“Welcome to the Peoples’ Court!” For more than thirty years that
introduction has been heard weekday afternoons on American TV.
Since 1981, real people bring their small claims law suits to the PC
studio to have them settled by the show’s four judges. Perhaps the
program’s most telling aspect is how it exposes human nature. In each
case the plaintiff and defendant tell their story to the judge. Nearly
always the two stories are diametrically opposed to each other. While
it’s not always clear who is telling the truth, it is always clear that
someone is lying!
King Solomon dealt with legal disputes daily. None was more
dramatic than the case involving two women who both claimed to be
mother of the same infant. The king obviously did not have the DNA
tests that we have today, so he was caught in a dilemma. How would
he determine who was telling the truth?
The “wisest man on earth,” nonetheless, had a plan. He called for
his sword with the supposed intention of cutting the child in two and
giving each woman half. One of the women agreed, but the other was
horrified and told the king to give the baby to the other so it would
live. The king had his answer. He gave the child (intact) to the woman
who was willing to give it up to save its life.
An old saying goes, “The difference between a liar and one who
tells the truth is that the liar must have a better memory.” We fool
ourselves if we think we can get away with perjury. A Christian,
especially, should never fall for the temptation to lie.
Pray. Pray that preteens will understand the importance of telling the
truth, even when it is hard.
FLYTE Plan
Preteens will recognize the
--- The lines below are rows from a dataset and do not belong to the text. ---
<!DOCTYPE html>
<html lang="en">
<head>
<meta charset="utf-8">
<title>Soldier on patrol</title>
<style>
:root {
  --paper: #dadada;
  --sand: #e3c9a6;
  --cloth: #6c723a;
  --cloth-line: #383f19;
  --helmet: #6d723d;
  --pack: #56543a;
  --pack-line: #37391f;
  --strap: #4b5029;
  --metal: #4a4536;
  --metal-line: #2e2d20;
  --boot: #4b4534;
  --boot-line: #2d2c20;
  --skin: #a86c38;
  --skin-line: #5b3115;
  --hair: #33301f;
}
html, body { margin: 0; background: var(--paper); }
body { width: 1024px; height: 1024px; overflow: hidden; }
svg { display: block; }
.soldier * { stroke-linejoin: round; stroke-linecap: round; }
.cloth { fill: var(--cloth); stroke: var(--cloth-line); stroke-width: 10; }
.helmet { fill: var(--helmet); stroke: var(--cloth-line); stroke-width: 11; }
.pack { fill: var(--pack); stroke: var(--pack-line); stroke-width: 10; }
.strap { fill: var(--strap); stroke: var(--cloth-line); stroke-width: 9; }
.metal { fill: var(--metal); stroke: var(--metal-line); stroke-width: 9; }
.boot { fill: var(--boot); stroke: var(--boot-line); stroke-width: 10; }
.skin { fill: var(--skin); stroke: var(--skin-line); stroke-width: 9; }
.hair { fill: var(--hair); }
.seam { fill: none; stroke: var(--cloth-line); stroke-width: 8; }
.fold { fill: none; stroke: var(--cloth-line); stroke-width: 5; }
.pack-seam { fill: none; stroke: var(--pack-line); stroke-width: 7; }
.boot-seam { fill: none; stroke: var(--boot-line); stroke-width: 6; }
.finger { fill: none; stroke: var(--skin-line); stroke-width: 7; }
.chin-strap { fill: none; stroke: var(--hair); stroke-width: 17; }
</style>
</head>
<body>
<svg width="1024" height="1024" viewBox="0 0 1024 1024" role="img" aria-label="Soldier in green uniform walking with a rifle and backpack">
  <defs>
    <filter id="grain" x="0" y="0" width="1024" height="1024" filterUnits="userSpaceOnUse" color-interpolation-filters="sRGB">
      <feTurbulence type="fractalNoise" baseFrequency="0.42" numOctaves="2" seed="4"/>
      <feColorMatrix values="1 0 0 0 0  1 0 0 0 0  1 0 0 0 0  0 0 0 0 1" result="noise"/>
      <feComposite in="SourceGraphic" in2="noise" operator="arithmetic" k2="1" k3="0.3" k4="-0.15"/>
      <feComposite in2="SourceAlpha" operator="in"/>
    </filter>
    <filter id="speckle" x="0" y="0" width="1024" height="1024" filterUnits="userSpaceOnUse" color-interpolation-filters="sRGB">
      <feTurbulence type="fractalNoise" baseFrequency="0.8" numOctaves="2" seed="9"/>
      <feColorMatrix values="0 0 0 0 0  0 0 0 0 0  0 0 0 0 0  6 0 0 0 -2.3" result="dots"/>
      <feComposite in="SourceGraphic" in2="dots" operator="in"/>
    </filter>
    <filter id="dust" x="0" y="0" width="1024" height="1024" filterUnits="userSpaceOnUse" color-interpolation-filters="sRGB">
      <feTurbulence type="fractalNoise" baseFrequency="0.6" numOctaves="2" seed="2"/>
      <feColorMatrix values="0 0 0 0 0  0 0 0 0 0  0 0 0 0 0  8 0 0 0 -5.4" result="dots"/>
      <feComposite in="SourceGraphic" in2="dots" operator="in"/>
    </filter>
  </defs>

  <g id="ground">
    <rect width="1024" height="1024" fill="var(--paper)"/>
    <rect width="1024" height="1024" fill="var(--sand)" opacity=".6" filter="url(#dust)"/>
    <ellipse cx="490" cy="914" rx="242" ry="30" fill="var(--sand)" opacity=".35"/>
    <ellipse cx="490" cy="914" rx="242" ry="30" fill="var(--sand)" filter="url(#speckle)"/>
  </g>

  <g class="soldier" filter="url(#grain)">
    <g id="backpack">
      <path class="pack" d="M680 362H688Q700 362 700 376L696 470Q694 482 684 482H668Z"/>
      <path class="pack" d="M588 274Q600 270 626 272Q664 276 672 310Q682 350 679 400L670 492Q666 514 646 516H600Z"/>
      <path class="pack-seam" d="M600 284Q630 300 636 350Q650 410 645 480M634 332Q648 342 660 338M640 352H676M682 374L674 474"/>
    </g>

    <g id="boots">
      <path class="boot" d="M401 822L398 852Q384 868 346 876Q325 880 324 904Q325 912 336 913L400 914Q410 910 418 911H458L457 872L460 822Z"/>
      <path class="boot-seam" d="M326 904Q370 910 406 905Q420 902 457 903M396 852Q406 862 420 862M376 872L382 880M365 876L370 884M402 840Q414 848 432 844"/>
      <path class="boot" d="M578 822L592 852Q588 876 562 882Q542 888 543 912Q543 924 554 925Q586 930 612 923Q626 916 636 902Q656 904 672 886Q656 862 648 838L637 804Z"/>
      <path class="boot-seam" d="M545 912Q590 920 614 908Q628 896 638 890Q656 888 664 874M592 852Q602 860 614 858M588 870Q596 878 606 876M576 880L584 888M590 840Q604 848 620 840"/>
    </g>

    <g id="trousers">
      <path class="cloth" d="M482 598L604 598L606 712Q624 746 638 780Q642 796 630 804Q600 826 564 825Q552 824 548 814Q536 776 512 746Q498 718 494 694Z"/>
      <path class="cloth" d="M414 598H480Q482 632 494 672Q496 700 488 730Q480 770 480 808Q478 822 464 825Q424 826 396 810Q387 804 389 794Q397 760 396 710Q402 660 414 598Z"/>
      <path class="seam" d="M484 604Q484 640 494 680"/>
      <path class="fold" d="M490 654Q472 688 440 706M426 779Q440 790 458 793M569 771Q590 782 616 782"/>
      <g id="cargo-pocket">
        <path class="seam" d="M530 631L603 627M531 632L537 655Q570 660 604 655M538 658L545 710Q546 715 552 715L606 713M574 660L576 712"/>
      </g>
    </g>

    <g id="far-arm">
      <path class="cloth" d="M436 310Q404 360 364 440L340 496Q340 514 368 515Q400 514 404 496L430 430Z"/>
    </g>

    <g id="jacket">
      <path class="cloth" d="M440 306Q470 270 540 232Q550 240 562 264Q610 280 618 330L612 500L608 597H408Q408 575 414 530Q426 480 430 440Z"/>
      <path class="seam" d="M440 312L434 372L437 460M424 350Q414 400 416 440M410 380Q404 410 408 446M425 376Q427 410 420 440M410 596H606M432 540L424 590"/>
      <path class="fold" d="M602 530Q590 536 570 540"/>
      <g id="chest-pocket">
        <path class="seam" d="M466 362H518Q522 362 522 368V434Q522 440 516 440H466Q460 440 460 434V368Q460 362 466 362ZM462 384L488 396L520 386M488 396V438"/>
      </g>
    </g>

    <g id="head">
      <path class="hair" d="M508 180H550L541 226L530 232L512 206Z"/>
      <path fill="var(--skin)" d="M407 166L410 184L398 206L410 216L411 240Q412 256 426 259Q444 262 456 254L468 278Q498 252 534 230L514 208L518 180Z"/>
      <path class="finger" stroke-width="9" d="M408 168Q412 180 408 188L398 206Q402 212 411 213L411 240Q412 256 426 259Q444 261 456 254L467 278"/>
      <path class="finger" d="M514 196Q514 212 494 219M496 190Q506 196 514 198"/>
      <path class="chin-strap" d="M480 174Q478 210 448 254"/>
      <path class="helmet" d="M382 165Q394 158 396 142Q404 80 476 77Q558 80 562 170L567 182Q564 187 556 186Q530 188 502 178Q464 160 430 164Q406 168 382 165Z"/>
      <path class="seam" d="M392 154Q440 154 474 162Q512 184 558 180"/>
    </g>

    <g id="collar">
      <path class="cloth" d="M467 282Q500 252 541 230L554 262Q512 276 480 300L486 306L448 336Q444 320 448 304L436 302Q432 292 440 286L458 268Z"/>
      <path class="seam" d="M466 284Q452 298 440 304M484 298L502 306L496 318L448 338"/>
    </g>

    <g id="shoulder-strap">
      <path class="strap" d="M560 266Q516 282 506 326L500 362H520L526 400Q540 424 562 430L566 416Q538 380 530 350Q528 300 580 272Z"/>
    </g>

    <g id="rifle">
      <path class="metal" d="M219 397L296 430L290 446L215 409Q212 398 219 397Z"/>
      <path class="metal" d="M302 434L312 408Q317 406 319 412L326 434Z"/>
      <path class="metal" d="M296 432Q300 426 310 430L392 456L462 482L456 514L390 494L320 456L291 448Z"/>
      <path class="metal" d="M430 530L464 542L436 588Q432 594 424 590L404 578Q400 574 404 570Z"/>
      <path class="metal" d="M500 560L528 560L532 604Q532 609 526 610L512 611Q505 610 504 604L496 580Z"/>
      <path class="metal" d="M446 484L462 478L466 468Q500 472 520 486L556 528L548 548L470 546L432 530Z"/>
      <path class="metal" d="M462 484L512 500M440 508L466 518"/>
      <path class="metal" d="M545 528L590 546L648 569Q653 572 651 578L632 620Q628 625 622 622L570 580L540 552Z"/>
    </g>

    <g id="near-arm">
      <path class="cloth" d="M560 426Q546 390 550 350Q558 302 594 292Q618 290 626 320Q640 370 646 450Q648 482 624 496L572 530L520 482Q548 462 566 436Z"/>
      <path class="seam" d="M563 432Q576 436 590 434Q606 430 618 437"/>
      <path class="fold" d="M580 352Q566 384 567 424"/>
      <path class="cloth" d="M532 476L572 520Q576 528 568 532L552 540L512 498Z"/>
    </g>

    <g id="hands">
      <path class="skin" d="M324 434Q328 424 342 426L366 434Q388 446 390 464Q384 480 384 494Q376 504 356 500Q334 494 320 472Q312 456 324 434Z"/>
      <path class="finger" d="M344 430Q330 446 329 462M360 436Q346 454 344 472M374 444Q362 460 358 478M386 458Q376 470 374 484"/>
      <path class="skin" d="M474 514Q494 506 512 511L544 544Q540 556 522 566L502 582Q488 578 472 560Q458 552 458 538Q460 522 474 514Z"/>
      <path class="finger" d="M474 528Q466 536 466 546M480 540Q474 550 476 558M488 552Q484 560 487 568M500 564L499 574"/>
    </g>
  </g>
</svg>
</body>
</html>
consequences of lying and the
benefits of consistent honesty.
Bible Study
1 Kings 3:16-28
Memory Passage
1 Corinthians 13:4-7